Zimbabwe: Seedbeds 16 Percent Larger

 Zimbabwe: Seedbeds 16 Percent Larger
Photo: Juan

The size of the seedbed sown for Zimbabwe’s 2023-2024 tobacco crop is 15.5 percent larger than in the previous season, reports New Zimbabwe, citing the Tobacco Industry and Marketing Board (TIMB).

“Preparations for the 2023-2024 tobacco season are progressing well. Currently, a total of 98,217 hectares of seedbed area has been sown; this is in comparison to 84,985 hectares sown during the same period last year. The first of September marked the earliest date for planting irrigated tobacco,” the TIMB stated.

“Currently, growers are discing and preparing ridges for the transplanting of hardened seedlings.”

The TIMB has added shisha tobacco to the list of tobaccos to be grown. For the 2023/2024 season, 4,390 grams of shisha tobacco seed covering 549 hectares has been disbursed to growers. (Also see “Great Expectations,” Tobacco Reporter, May 2022.)

After a call encouraging registered growers to renew their grower numbers for the next season and a call for first-time growers to apply at the TIMB regional offices, 51,695 growers have registered for the 2023/2024 season.

“We have new contractors coming on board for the 2023/2024 season. Six contractors have been licensed to increase the number of tobacco financiers for this season,” said the TIMB.

Zimbabwe’s tobacco growers produced a record 291.1 million kg of tobacco worth $882.2 million this season. The country’s aim, formulated in the government’s Tobacco Value Chain Transformation Plan, is to reach 300 million kg of tobacco a season by 2025. 

The regulator also announced measures to improve trade practices.

“TIMB has put in place some key strategies to tackle the issues of mis-invoicing and transfer pricing that have been negatively impacting the tobacco industry.
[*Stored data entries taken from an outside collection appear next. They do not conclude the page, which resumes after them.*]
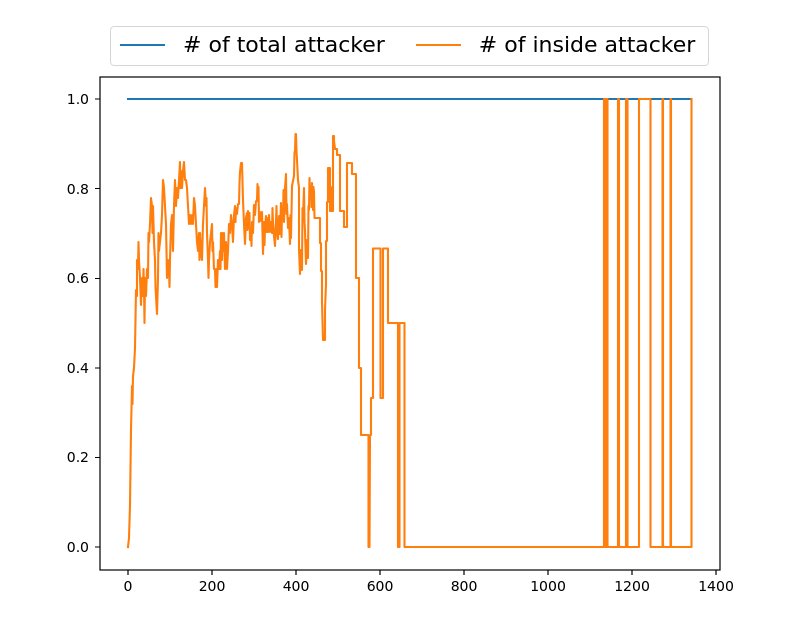
<!DOCTYPE html>
<html lang="en">
<head>
<meta charset="utf-8">
<title>Total and inside attackers</title>
<style>
:root { --paper: #fff; --ink: #000; --total: #1f77b4; --inside: #ff7f0e; --legend-border: #d5d5d5; }
* { box-sizing: border-box; margin: 0; padding: 0; }
html, body { overflow: hidden; background: var(--paper); }
.chart { position: relative; width: 800px; height: 640px; overflow: hidden; background: var(--paper); color: var(--ink); font: 14px/18px "DejaVu Sans", sans-serif; }
.plot { position: absolute; inset: 0; display: block; }
.frame, .ticks { fill: none; stroke: var(--ink); stroke-width: 1.2; }
.series { fill: none; stroke-width: 2.1; stroke-linejoin: round; stroke-linecap: square; }
.series.total { stroke: var(--total); }
.series.inside { stroke: var(--inside); }
.legend { position: absolute; left: 110px; top: 26px; width: 599px; height: 40px; padding: 0 9px; display: flex; align-items: center; gap: 31px; border: 1.5px solid var(--legend-border); border-radius: 4px; list-style: none; font-size: 22px; line-height: 28px; white-space: nowrap; }
.legend li { display: flex; align-items: center; gap: 18px; padding-bottom: 2px; }
.legend li::before { content: ""; width: 45px; height: 2px; background: var(--key); }
.legend .total { --key: var(--total); }
.legend .inside { --key: var(--inside); }
.axis { position: absolute; list-style: none; }
.axis-y { left: 40px; top: 90px; width: 49px; height: 466px; display: flex; flex-direction: column; justify-content: space-between; text-align: right; }
.axis-x { left: 86px; top: 577px; width: 672px; display: grid; grid-template-columns: repeat(8, 1fr); text-align: center; }
</style>
</head>
<body>
<main class="chart">
  <ul class="legend">
    <li class="total"># of total attacker</li>
    <li class="inside"># of inside attacker</li>
  </ul>
  <svg class="plot" width="800" height="640" viewBox="0 0 800 640" role="img" aria-label="Line chart of total and inside attackers over time">
    <path class="series total" d="M128 99H691"/>
    <path class="series inside" d="M128 547L129 538L130 505L131 430L132 386L132.500 404L133 376L134 368L135 348L136 290L137 296L137 260L138 269L138.500 242L139 260L140 278L141 305L142 278L143 296L143.500 269L144 287L144.500 323L145 278L146 296L147 269L148 278L148.500 233L149 242L150 224L151 198L152 206L152.500 233L153 206L154 242L155 260L155.500 287L156 296L157 314L158 278L158.500 233L159 251L160 242L161 233L162 215L163 180L164 188L165 206L166 224L166.500 251L167 278L168 260L169 269L169.500 287L170 260L171 224L172 215L173 251L174 206L175 180L176 206L177 188L178 198L179 180L180 162L180.500 188L181 171L182 188L183 171L184 162L185 180L186 180L187 188L188 206L189 224L190 215L191 224L192 215L193 224L194 198L195 206L196 224L197 242L198 251L199 233L199.500 260L200 233L201 251L202 260L203 224L204 206L205 188L206 206L206.500 198L207 233L208 260L208.500 278L209 260L210 242L211 233L212 224L212.500 251L213 242L214 269L215 269L215.500 287L216 269L217 287L218 260L219 269L220 251L220.500 269L221 233L222 260L222.500 233L223 251L224 233L225 269L226 242L227 269L228 251L229 224L230 233L231 215L232 224L233 242L234 215L235 206L235.500 222L236 208L237 214L238 204L239 204L239.500 183L240 172L241 163L242 163L242.500 182L243 200L244 224L245 244L246 218L247 213L247.500 230L248 211L249 228L249.500 213L250 240L251 230L251.500 246L252 222L253 233L254 205L255 215L256 201L257 201L257.500 184L258 195L258.500 187L259 222L260 212L261 221L262 212L263 254L264 222L264.500 245L265 228L266 216L266.500 232L267 218L268 232L269 215L270 232L271 222L272 233L272.500 208L273 222L274 236L275 246L276 222L276.500 206L277 232L278 239L279 216L280 234L281 203L281.500 237L282 214L283 220L283.500 190L284 222L285 188L286 174L286.500 214L287 204L288 228L289 218L290 244L290.500 215L291 238L292 186L293 181L294 176L294.500 152L295 152L295.500 134L296 134L296.500 151L297 160L298 180L299 188L299 248L300 274L301 250L302 270L302.500 208L303 219L304 188L304.500 222L305 231L306 264L307 240L308 258L308.500 206L309 210L309.500 178L310 190L311 187L311.500 207L312 183L313 210L313.500 187L314 192L314.500 218H320V243H321V271H322V302L323 340H325L325 310L326 284V241H327V202H328V168H330V211H331V187L331.500 211H333V136H334V141L335 149H337V155H340V211H344V227H347V163H352V174H356V278H359V368H361V435H368.500V547H369.500L370 435H371V398H373V248.500H380.500V398H383V248.500H388V323H398V547H399.500V323H404.500V547H604V99H605.500V547H606.500V99H607.500V547H618V99H619V547H626V99H627.500V547H639V99H650.500V547H662.500V99H663V547H670.500V99H671V547H691.500V99"/>
    <rect class="frame" x="100" y="77" width="620" height="493"/>
    <path class="ticks" d="M95 99h5M95 188.500h5M95 278.500h5M95 368h5M95 457.500h5M95 547h5M128 570v5M212 570v5M296 570v5M380 570v5M464 570v5M548 570v5M632 570v5M716 570v5"/>
  </svg>
  <ol class="axis axis-y">
    <li>1.0</li><li>0.8</li><li>0.6</li><li>0.4</li><li>0.2</li><li>0.0</li>
  </ol>
  <ol class="axis axis-x">
    <li>0</li><li>200</li><li>400</li><li>600</li><li>800</li><li>1000</li><li>1200</li><li>1400</li>
  </ol>
</main>
</body>
</html>
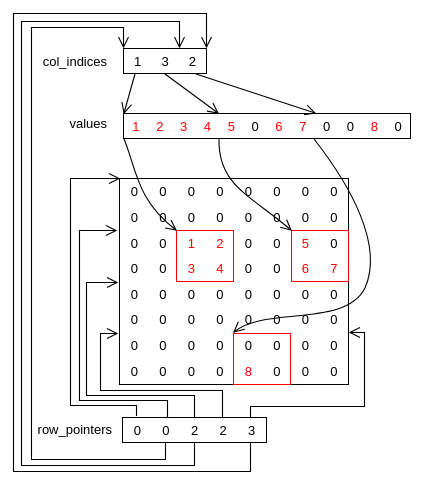
<!DOCTYPE html>
<html lang="en">
<head>
<meta charset="utf-8">
<title>Block sparse row format</title>
<style>
:root { --ink: #000; --block: #f00; --paper: #fff; }
* { box-sizing: border-box; margin: 0; }
html, body { width: 424px; height: 484px; overflow: hidden; background: var(--paper); }
.diagram { position: relative; width: 424px; height: 484px; color: var(--ink); font: 13px/15px "Liberation Sans", Arial, sans-serif; }
.label { position: absolute; white-space: nowrap; text-align: right; }
.label-cols { right: 317px; top: 54px; }
.label-values { right: 317px; top: 116px; }
.label-rows { right: 312px; top: 422px; }
.array, .matrix { position: absolute; display: grid; border: 1px solid var(--ink); text-align: center; place-items: center; }
.array { grid-auto-flow: column; grid-auto-columns: 1fr; height: 26px; }
.cols { left: 123px; top: 48px; width: 84px; }
.values { left: 123px; top: 113px; width: 288px; }
.rows { left: 122px; top: 417px; width: 145px; }
.matrix { left: 119px; top: 178px; width: 230px; height: 207px; grid-template: repeat(8, 1fr) / repeat(8, 1fr); }
b { font-weight: 400; color: var(--block); }
.block { position: absolute; width: 58px; height: 52px; border: 1px solid var(--block); }
.block-a { left: 176px; top: 230px; }
.block-b { left: 291px; top: 230px; }
.block-c { left: 233px; top: 333px; }
.links { position: absolute; inset: 0; fill: none; stroke: var(--ink); stroke-width: 1.1; }
</style>
</head>
<body>
<main class="diagram">
  <span class="label label-cols">col_indices</span>
  <div class="array cols"><i hidden></i><span>1</span><span>3</span><span>2</span></div>

  <span class="label label-values">values</span>
  <div class="array values"><b>1</b><b>2</b><b>3</b><b>4</b><b>5</b><span>0</span><b>6</b><b>7</b><span>0</span><span>0</span><b>8</b><span>0</span></div>

  <div class="matrix">
    <span>0</span><span>0</span><span>0</span><span>0</span><span>0</span><span>0</span><span>0</span><span>0</span>
    <span>0</span><span>0</span><span>0</span><span>0</span><span>0</span><span>0</span><span>0</span><span>0</span>
    <span>0</span><span>0</span><b>1</b><b>2</b><span>0</span><span>0</span><b>5</b><span>0</span>
    <span>0</span><span>0</span><b>3</b><b>4</b><span>0</span><span>0</span><b>6</b><b>7</b>
    <span>0</span><span>0</span><span>0</span><span>0</span><span>0</span><span>0</span><span>0</span><span>0</span>
    <span>0</span><span>0</span><span>0</span><span>0</span><span>0</span><span>0</span><span>0</span><span>0</span>
    <span>0</span><span>0</span><span>0</span><span>0</span><span>0</span><span>0</span><span>0</span><span>0</span>
    <span>0</span><span>0</span><span>0</span><span>0</span><b>8</b><span>0</span><span>0</span><span>0</span>
  </div>
  <div class="block block-a"></div>
  <div class="block block-b"></div>
  <div class="block block-c"></div>

  <span class="label label-rows">row_pointers</span>
  <div class="array rows"><span>0</span><span>0</span><span>2</span><span>2</span><span>3</span></div>

  <svg class="links" width="424" height="484" viewBox="0 0 424 484" aria-hidden="true">
    <defs>
      <marker id="arrow" markerUnits="userSpaceOnUse" markerWidth="14" markerHeight="14" refX="11" refY="6" orient="auto" overflow="visible">
        <path d="M1 1L11 6L1 11"/>
      </marker>
    </defs>
    <g marker-end="url(#arrow)">
      <g class="rows-to-cols">
        <path d="M165.5 443V459.5H31.5V27.5H123.5V47"/>
        <path d="M194.5 443V465.5H21.5V21.5H179.5V47"/>
        <path d="M250.5 443V471.5H13.5V13.5H206.5V47"/>
      </g>
      <g class="rows-to-matrix">
        <path d="M136.5 416V405.5H70.5V178.5H119"/>
        <path d="M167.5 417V400.5H79.5V230.5H116"/>
        <path d="M194.5 417V395.5H86.5V282.5H117"/>
        <path d="M222.5 417V390.5H100.5V333.5H117"/>
        <path d="M250.5 417V406.5H364.5V332.5H350"/>
      </g>
      <g class="cols-to-values">
        <path d="M135 74L124 113"/>
        <path d="M165 74L218 113"/>
        <path d="M196 74L315 113"/>
      </g>
      <g class="values-to-blocks">
        <path d="M124 139C136 167 136 200 176 230"/>
        <path d="M219 139C218 185 250 195 291 230"/>
        <path d="M314 139C350 185 384 245 365 288C345 328 264 306 234 332"/>
      </g>
    </g>
  </svg>
</main>
</body>
</html>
Among the strategies is the Compliance Administrative Framework that was implemented in 2021 and the setting up of a new Compliance Administration Department,” the regulator said.

“Before contracting commences, all interested companies submit their commitment documents, which show their capacity to contract for the season, which includes proof of funding, unit cost of inputs to be given to farmers and the interest component to be charged.

“Such commitment documents are then vetted by our Compliance and Licensing Committee that will inspect all such, and if any is found in violation of the board’s compliance standards, such will be rejected, and no approval for contracting farmers will be given,” said the TIMB.